[Excerpts from a dataset]
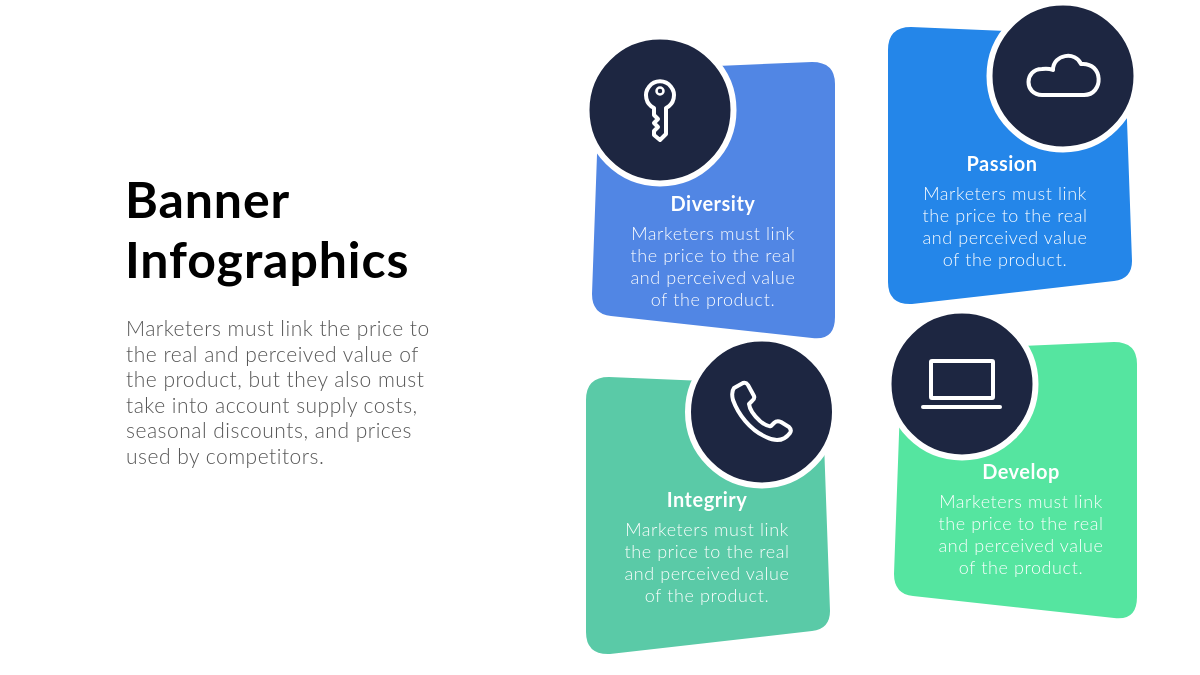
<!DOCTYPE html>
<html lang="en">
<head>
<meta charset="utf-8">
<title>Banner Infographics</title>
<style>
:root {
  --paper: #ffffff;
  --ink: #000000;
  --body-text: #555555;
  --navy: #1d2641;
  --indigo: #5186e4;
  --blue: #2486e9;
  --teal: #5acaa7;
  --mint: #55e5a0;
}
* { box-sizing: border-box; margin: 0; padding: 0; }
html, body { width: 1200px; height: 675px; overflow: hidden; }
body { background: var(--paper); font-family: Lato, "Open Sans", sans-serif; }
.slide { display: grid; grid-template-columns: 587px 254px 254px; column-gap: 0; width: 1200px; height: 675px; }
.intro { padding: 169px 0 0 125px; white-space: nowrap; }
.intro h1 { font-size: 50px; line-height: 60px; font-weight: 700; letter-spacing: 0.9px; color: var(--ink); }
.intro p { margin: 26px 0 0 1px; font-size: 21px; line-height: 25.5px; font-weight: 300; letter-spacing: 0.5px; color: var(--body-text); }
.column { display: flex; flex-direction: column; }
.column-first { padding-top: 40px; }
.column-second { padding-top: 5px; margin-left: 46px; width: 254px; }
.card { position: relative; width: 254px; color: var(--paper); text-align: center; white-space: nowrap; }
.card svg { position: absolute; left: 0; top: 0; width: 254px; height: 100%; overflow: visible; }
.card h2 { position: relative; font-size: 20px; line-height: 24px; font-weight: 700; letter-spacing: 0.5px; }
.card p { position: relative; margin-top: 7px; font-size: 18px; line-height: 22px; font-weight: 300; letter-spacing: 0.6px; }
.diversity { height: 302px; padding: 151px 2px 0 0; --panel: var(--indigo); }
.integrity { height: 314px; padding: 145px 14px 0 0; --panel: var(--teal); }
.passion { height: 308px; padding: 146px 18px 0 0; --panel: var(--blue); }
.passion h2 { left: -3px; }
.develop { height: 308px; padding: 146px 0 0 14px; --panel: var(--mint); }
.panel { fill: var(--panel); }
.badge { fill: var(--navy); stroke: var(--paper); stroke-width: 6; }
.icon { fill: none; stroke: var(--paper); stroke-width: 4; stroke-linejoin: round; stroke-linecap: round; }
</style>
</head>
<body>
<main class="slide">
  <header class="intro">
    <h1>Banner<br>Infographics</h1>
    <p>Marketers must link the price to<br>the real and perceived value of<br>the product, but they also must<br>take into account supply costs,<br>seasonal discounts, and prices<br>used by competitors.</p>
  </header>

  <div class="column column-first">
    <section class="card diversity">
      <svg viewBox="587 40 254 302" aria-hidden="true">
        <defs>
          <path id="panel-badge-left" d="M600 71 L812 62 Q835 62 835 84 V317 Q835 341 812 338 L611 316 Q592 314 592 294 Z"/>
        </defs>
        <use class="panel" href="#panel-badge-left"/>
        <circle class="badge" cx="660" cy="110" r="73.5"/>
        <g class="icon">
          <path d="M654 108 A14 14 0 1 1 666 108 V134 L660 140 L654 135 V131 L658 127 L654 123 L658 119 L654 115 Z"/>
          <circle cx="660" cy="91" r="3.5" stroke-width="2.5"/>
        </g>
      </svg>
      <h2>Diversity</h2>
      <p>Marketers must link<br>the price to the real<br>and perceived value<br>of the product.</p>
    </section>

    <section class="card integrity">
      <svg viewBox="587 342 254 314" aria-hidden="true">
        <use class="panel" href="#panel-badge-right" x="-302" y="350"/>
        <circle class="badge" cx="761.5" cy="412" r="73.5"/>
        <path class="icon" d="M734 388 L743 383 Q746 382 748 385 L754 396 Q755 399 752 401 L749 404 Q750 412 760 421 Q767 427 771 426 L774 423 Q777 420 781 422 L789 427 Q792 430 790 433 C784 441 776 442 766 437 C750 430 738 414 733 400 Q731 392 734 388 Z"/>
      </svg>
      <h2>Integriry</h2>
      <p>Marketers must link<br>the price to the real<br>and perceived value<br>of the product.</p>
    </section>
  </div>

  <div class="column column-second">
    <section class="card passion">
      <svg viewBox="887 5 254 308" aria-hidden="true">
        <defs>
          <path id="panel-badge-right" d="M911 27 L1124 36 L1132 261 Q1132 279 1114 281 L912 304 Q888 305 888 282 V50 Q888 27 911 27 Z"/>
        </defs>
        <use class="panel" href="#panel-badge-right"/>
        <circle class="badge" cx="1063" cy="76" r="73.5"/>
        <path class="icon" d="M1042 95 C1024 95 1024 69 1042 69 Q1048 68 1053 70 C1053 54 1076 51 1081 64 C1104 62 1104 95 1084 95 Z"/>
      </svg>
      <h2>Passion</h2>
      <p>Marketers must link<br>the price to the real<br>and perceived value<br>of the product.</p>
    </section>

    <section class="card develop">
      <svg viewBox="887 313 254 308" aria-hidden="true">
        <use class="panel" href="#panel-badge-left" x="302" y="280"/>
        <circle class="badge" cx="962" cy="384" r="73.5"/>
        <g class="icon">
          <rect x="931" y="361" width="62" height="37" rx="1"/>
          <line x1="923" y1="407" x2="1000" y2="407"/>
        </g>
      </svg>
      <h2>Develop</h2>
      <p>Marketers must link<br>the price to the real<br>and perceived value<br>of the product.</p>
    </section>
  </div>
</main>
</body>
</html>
==
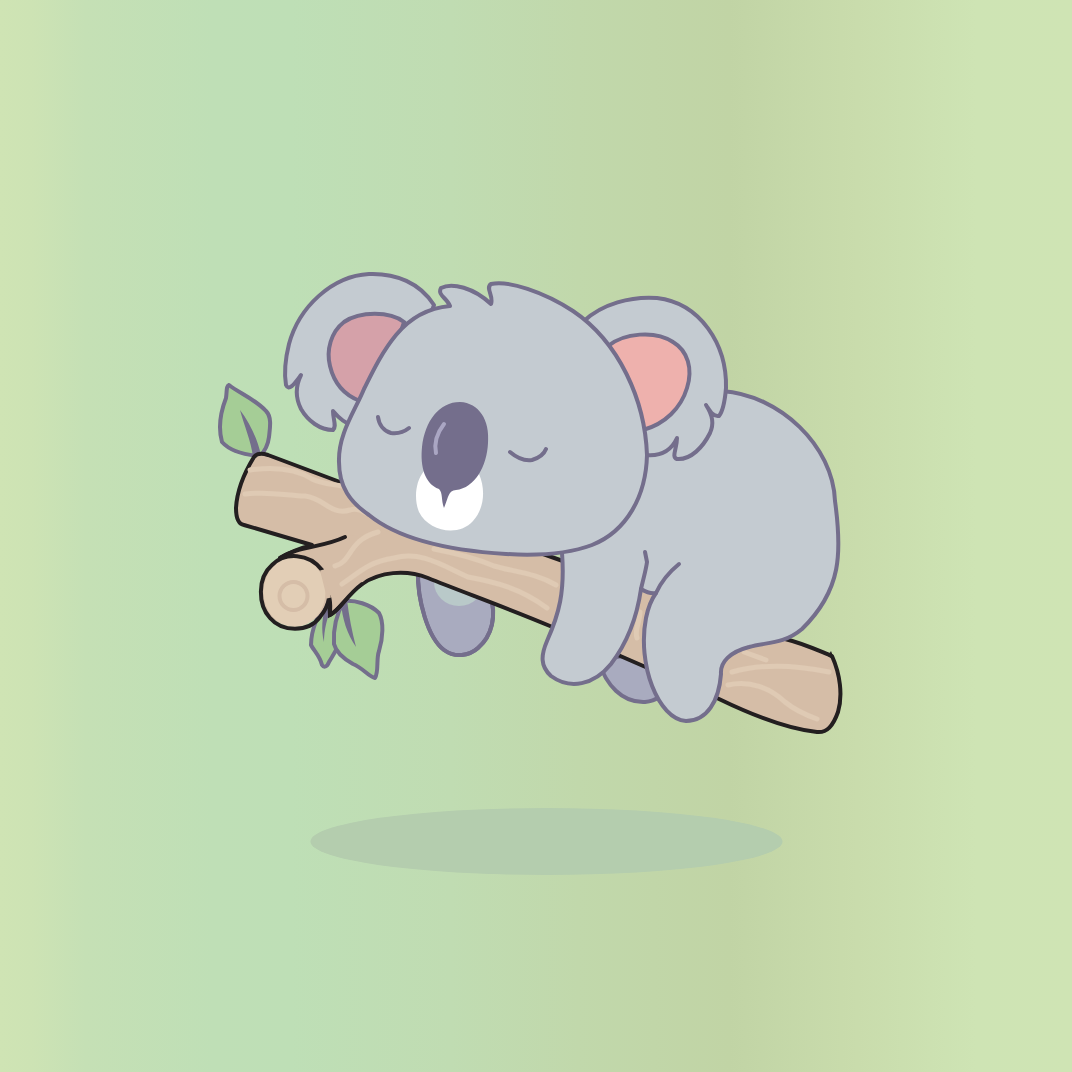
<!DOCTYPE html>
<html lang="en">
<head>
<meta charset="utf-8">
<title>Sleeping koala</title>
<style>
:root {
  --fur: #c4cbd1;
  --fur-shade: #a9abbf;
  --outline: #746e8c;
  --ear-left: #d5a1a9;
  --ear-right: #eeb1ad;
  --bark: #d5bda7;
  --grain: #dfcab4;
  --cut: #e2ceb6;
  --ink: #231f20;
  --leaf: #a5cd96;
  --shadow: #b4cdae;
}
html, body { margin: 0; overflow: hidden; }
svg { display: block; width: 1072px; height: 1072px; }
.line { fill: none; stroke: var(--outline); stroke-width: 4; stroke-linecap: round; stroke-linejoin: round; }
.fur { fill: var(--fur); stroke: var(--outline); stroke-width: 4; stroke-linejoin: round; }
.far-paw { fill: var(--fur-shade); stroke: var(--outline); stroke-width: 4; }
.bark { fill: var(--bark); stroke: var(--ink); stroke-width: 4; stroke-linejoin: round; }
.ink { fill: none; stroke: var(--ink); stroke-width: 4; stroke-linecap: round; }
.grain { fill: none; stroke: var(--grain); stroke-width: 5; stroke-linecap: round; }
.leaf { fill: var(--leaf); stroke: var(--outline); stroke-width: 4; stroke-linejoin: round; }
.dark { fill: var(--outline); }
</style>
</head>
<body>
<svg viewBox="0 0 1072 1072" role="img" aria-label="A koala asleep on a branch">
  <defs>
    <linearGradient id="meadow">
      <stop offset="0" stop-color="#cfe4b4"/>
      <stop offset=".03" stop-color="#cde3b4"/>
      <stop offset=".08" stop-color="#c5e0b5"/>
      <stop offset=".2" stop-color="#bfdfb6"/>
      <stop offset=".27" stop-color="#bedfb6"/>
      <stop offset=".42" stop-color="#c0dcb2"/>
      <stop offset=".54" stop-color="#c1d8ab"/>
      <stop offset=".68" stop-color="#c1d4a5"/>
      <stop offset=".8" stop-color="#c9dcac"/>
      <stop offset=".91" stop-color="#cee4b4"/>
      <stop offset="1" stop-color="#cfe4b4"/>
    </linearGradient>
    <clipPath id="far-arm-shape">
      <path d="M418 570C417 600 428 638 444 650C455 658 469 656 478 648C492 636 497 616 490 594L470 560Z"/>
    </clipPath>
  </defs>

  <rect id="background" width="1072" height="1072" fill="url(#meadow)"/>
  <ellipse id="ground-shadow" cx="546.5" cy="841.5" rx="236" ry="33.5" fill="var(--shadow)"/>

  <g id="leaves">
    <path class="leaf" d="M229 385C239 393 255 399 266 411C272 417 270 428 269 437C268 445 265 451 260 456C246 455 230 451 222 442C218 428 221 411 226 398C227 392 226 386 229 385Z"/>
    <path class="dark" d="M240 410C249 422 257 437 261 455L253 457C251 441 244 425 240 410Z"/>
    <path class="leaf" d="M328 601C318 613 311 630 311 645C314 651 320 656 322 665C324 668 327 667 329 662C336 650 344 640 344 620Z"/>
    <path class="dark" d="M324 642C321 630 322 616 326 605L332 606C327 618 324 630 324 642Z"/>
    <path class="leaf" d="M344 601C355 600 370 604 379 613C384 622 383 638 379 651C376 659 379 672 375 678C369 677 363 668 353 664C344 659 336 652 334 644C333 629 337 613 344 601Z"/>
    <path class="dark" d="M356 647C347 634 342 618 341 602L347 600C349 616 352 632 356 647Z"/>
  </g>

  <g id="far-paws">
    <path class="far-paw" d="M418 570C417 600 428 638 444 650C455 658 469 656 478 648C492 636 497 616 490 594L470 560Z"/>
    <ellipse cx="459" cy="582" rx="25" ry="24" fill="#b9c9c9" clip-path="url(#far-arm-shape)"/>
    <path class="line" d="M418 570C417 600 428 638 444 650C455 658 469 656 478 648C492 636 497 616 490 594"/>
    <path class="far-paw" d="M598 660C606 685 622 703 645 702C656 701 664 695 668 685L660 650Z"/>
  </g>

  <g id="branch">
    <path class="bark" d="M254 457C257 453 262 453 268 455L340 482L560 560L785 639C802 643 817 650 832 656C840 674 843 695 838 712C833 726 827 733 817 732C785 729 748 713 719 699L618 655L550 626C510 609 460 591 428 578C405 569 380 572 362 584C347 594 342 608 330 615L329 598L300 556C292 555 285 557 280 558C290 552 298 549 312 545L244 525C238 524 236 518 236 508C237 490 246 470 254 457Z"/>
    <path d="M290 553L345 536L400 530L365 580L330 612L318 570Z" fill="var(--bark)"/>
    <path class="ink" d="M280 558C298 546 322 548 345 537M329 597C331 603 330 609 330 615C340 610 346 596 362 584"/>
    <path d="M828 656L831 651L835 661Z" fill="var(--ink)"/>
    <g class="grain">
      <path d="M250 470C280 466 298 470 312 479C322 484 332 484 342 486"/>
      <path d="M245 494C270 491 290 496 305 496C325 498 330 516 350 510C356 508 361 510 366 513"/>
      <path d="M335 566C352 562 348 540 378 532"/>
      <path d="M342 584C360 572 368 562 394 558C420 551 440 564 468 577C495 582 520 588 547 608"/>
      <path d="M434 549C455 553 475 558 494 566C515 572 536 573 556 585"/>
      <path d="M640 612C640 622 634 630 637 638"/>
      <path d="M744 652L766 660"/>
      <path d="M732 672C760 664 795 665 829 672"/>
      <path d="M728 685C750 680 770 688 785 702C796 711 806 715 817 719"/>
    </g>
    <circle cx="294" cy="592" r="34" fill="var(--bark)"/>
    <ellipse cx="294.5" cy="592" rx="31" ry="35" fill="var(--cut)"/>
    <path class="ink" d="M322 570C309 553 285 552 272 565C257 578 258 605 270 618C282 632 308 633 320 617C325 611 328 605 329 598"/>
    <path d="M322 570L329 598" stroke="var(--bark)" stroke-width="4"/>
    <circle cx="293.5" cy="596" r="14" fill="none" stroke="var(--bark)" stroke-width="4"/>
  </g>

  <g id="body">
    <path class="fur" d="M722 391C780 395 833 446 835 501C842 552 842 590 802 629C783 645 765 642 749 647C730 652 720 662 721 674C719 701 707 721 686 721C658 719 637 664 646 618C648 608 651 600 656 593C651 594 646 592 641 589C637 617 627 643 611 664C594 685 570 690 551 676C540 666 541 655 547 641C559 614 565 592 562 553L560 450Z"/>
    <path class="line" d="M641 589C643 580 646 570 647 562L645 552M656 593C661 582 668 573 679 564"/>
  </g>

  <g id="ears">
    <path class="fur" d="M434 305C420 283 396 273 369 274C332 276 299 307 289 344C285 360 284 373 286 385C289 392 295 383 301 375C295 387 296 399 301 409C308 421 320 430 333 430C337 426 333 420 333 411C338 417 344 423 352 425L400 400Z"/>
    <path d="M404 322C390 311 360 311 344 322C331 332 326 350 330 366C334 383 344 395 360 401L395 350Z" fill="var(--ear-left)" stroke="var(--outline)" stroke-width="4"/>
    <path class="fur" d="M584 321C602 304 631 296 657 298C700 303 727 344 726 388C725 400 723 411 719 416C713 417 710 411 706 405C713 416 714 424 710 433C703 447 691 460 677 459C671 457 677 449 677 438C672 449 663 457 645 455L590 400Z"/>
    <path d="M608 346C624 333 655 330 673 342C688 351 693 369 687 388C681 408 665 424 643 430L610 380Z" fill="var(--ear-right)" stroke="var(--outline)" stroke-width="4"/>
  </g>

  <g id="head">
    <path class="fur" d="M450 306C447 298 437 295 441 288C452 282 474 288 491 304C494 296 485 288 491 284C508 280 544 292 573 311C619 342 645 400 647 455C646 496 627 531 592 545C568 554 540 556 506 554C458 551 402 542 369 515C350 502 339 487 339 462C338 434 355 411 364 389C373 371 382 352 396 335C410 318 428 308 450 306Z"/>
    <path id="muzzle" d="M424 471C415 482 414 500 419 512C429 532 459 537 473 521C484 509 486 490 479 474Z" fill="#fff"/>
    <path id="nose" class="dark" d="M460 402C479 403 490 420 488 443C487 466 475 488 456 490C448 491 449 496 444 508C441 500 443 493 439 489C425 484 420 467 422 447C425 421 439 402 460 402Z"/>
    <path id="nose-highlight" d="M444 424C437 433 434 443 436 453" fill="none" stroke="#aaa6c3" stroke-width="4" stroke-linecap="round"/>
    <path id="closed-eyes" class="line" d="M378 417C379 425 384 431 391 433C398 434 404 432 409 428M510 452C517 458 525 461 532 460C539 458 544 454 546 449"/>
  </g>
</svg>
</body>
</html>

# Task prompt
Among the entries, count how many lines hold the string "href", then state only that number.

# Exercise output
4